But that all ties in with I think what we're talking about outside of the comic with the Second Age, which is that the readership is staring to expand, and college students are discovering these comics. And... you have, you know, I just did um... some From The Beginning reviews of Esquire Magazine dealing with Spider-Man and Marvel comics. And those are from 1965 and 1966, which is around the time that Ditko leaves.
So there's more of an awareness that the audience, there's a lot of college students out there, and it's not just kids. So the plotting has to change accordingly. That's where you get the situation where Peter is on the side of the protesting students. When, when Ditko was doing the book, Peter was opposed to the protesting students. There's an awareness that the protesting students are the audience.

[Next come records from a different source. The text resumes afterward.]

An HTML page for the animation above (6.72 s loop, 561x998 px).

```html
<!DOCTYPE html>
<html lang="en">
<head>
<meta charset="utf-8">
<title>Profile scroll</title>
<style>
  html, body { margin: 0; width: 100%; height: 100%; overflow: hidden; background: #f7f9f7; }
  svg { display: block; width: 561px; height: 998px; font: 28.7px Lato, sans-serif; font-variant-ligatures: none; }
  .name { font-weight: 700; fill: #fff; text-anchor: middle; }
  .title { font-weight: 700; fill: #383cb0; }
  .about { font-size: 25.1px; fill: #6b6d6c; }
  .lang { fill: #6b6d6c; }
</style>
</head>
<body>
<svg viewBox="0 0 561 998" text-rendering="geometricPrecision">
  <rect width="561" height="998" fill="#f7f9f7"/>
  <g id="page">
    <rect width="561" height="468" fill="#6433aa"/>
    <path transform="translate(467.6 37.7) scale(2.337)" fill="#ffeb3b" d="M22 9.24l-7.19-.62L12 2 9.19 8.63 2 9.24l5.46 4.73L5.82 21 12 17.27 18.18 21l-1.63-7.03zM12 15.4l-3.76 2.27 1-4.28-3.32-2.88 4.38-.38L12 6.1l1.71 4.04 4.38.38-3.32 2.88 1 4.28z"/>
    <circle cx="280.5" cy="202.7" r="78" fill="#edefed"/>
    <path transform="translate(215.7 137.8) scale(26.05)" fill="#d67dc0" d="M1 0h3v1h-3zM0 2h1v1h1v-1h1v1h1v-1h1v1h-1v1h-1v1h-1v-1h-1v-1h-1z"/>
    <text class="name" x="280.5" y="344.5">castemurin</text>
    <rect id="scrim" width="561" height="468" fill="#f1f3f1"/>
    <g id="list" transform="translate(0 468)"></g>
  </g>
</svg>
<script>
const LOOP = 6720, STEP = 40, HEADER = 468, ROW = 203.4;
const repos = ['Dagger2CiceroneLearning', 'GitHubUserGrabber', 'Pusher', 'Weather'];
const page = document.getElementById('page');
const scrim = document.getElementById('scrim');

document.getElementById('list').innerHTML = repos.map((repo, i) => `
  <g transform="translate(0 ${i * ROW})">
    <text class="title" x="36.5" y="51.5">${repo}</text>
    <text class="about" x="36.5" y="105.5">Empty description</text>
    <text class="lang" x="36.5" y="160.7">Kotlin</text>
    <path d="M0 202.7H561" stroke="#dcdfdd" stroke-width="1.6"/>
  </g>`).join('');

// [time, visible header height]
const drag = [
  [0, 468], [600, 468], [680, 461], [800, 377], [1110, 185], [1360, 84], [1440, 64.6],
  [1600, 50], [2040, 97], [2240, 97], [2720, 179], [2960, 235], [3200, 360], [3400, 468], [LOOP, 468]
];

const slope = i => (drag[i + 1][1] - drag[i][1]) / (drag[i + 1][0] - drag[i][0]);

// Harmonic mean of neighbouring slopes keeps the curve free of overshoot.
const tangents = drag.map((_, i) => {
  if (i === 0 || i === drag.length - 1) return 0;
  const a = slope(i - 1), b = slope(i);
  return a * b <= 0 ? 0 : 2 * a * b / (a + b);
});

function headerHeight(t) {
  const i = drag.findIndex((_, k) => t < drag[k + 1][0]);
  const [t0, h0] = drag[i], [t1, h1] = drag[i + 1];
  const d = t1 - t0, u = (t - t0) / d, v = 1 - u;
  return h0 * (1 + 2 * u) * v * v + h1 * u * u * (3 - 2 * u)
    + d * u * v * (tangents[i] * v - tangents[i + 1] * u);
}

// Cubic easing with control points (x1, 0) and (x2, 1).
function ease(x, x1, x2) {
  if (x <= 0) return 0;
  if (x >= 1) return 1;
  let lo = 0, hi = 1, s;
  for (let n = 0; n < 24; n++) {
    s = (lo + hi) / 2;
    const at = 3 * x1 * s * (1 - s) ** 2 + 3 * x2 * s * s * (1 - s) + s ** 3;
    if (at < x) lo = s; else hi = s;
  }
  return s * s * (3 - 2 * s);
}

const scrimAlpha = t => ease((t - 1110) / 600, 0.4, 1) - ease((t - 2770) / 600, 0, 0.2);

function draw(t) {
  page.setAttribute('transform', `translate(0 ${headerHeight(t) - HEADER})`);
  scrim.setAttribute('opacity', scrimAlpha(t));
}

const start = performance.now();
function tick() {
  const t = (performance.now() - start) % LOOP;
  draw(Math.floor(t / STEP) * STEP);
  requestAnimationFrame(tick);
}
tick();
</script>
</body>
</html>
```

Jonathan: I, I... one of my favorite moments in those early books. I love those issues Amazing Spider-Man #40, 41, 42, 43. Uh... Mary Jane turns up for the first time. You know Spider-... Peter Parker... Peter Parker becomes attractive. One of my favorite moments is when he rides off on his motorbike with Mary Jane on the back.
Jonathan: And he's no longer a kid sitting on the school bus, and moping around the school playground. He's an independent young man, kickin' around New York City – the most amazing city in the world.
Jonathan: And that absolutely is a transformation. So may... Okay, there we go. That's the First Age of Spider-Man, ah... starts Amazing Spider-Man #15 and finishes... do you want to pick an episode. Is it...?
Al: Well, you know. Just pick Ditko's last issue which is, you know Amazing #38.
Jonathan: There you go, Amazing #38.
Al: You know, Stan turns right around and says "Well, lets... we've lost Steve, let's kick it off with a bang and let's reveal the Green Goblin." So things change right away.
Jonathan: Right then, there we go. Well that's episode number one of the Spider-Fan podcast. The First Age of Spider-Man. I guess we'll be back in a couple of weeks with the Second Age of Spider-Man, where... wherever we figure that happens to land. Uh... thanks, Al!
Al: Thank you, Jonathan!